She started it. She didn’t have dinner ready on time. She called me a bad name. I’m not here to tell you your wife is perfect, but if you made a bad pick when you got married we have divorce courts for that. I guess you should be proud that everybody would say you are a perfect husband except when you beat her, right?
I can accept that the fact that I have been gifted with a great professional career by a bunch of anonymous women will not apply to everybody. I suppose I can even understand the people who, when I was pushing a female candidate in my tribal election, railed against “petticoat government.” Habits die hard, although my understanding of Cherokee history matches Wilma Mankiller’s, as expressed in her autobiography: we used to have women leaders before the missionaries taught us that men are meant to run things.
Let me point out that for most of us, the first human touch we experience is by a woman, a midwife or a grandmother in that role.
If none of the things I’ve said match your life experience, let me try one more thing. Let me point out that for most of us, the first human touch we experience is by a woman, a midwife or a grandmother in that role. The last human touch we experience will be a woman, a hospice nurse or a sister in that role. In between, if we are lucky, we experience other loving touches from women that ought to give us pause before laying violent hands on them, or offering friendship to a man who does.
If you can come that far with me, let me offer one more suggestion as a privilege of my age: do not waste an opportunity to tell the women who have made your life better how much they mean to you.
Steve Russell, Cherokee Nation of Oklahoma, is a Texas trial court judge by assignment and an associate professor of criminal justice at Indiana University.
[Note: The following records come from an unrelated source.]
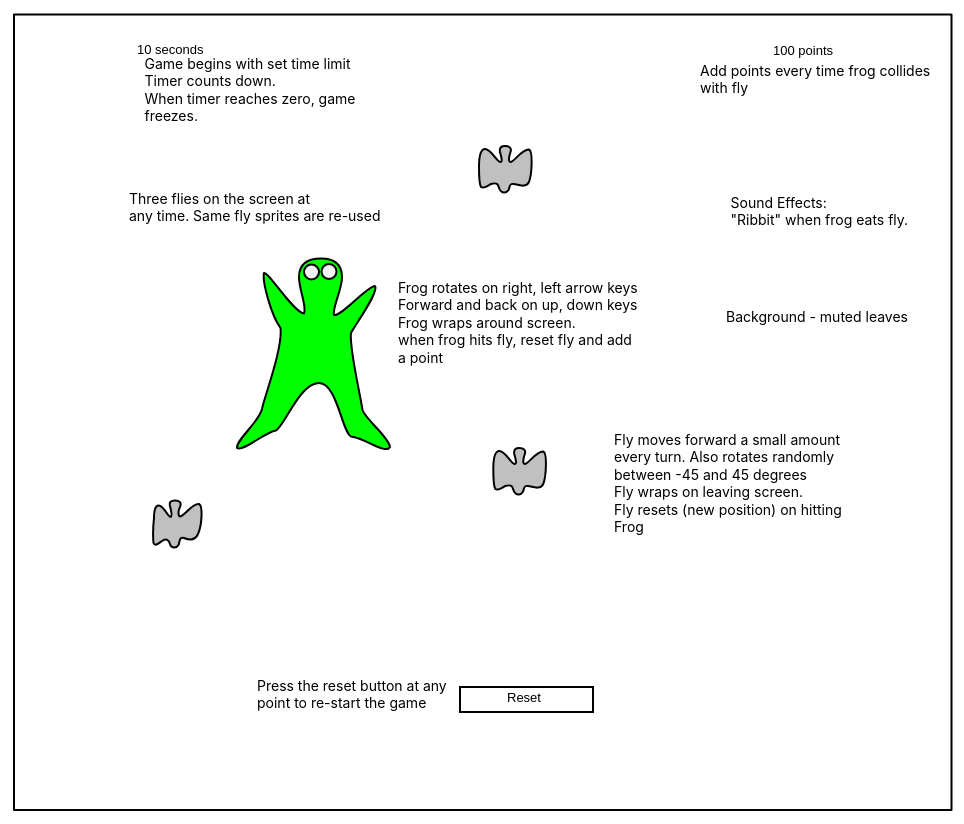
<!DOCTYPE html>
<html lang="en">
<head>
<meta charset="utf-8">
<title>Frog and fly game plan</title>
<style>
:root {
  --ink: #000;
  --paper: #fff;
  --frog: #0f0;
  --fly: #c0c0c0;
  --eye: #f4f4f4;
}
* { box-sizing: border-box; }
html, body { margin: 0; }
body { width: 964px; height: 824px; overflow: hidden; background: var(--paper); color: var(--ink); }
.screen { position: relative; width: 964px; height: 824px; overflow: hidden; }
.sprites { position: absolute; inset: 0; display: block; stroke: var(--ink); stroke-width: 2; stroke-linejoin: round; }
.frame { fill: none; }
.frog { fill: var(--frog); }
.eye { fill: var(--eye); }
.fly { fill: var(--fly); }
.note, .label { position: absolute; margin: 0; white-space: nowrap; }
.note { font: 14px/17.4px Inter, Roboto, sans-serif; }
.label { font: 13px/16px "Liberation Sans", Arial, sans-serif; }
.timer { left: 137px; top: 42px; }
.score { left: 773px; top: 43px; }
.timer-note { left: 144.5px; top: 55px; }
.score-note { left: 700px; top: 62px; }
.flies-note { left: 129px; top: 190px; }
.sound-note { left: 730.5px; top: 194px; }
.frog-note { left: 398px; top: 279px; }
.background-note { left: 726px; top: 308px; }
.fly-note { left: 614px; top: 431px; }
.reset-note { left: 257px; top: 677px; }
.reset { left: 459px; top: 686px; width: 135px; height: 27px; border: 2px solid var(--ink); padding: 2px 0 0 46px; }
</style>
</head>
<body>
<main class="screen">
  <svg class="sprites" width="964" height="824" viewBox="0 0 964 824" role="img" aria-label="A green frog and three grey flies">
    <defs>
      <path id="fly" d="M505 146C509 146 512 148 510.500 152C509 156 508 162 510.500 162C514 162 522 149 529 149.500C533 151 532 174 529 182C526 188 519 185 514 184C509 183 510 187 508.500 190C506 194 501 193 499.500 189C498 185 498 182 491 184C487 186 484 189 481 187C479 184 479 176 479 167C479 156 481 149 485 149C491 149 497 162 500.500 162C503 162 501 156 500 152C499 147 502 146 505 146Z"/>
    </defs>
    <rect class="frame" x="14" y="14.500" width="937.500" height="795.500"/>
    <path class="frog" d="M321 258.500C336 258.500 342 266 342 277C342 290 332 308 334 315C341 317 366 287 375 286C379 292 357 322 351 333C349 347 360 393 362.500 410C366 420 389 437 390 447C386 455 365 438 351 436.500C342 432 337 383 319 383C300 383 285 425 276 430.500C265 432 243 452 237 448C236 440 259 422 262 409C264 398 283 348 280.500 328C271 315 262 281 264 273C269 272 293 312 304 313.500C307 306 299 290 299 277C299 265 306 258.500 321 258.500Z"/>
    <circle class="eye" cx="311.500" cy="272" r="7.500"/>
    <circle class="eye" cx="329" cy="271.500" r="7.500"/>
    <use class="fly" href="#fly"/>
    <use class="fly" href="#fly" x="14.300" y="302"/>
    <path class="fly" d="M175 500.500C179 500.500 182 502 180 507C178 511 178 516 180 516.500C185 516 192 503 199 504C203 506 202 525 198 534C195 541 189 540 184 538C179 537 180 541 178.500 545C176 549 171 548 170 544C169 540 166 538 162 541C159 543 155 547 153.500 543C153 538 153 527 154 518C154 509 156 505 159 505.500C164 506 167 516 170.500 517C173 516 171 511 170 506C169 502 171 500.500 175 500.500Z"/>
  </svg>

  <p class="label timer">10 seconds</p>
  <p class="note timer-note">Game begins with set time limit<br>Timer counts down.<br>When timer reaches zero, game<br>freezes.</p>

  <p class="label score">100 points</p>
  <p class="note score-note">Add points every time frog collides<br>with fly</p>

  <p class="note flies-note">Three flies on the screen at<br>any time. Same fly sprites are re-used</p>
  <p class="note sound-note">Sound Effects:<br>"Ribbit" when frog eats fly.</p>
  <p class="note frog-note">Frog rotates on right, left arrow keys<br>Forward and back on up, down keys<br>Frog wraps around screen.<br>when frog hits fly, reset fly and add<br>a point</p>
  <p class="note background-note">Background - muted leaves</p>
  <p class="note fly-note">Fly moves forward a small amount<br>every turn. Also rotates randomly<br>between -45 and 45 degrees<br>Fly wraps on leaving screen.<br>Fly resets (new position) on hitting<br>Frog</p>

  <p class="note reset-note">Press the reset button at any<br>point to re-start the game</p>
  <div class="label reset">Reset</div>
</main>
</body>
</html>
He is a columnist for Indian Country Today. He lives in Bloomington and can be reached at email@example.com.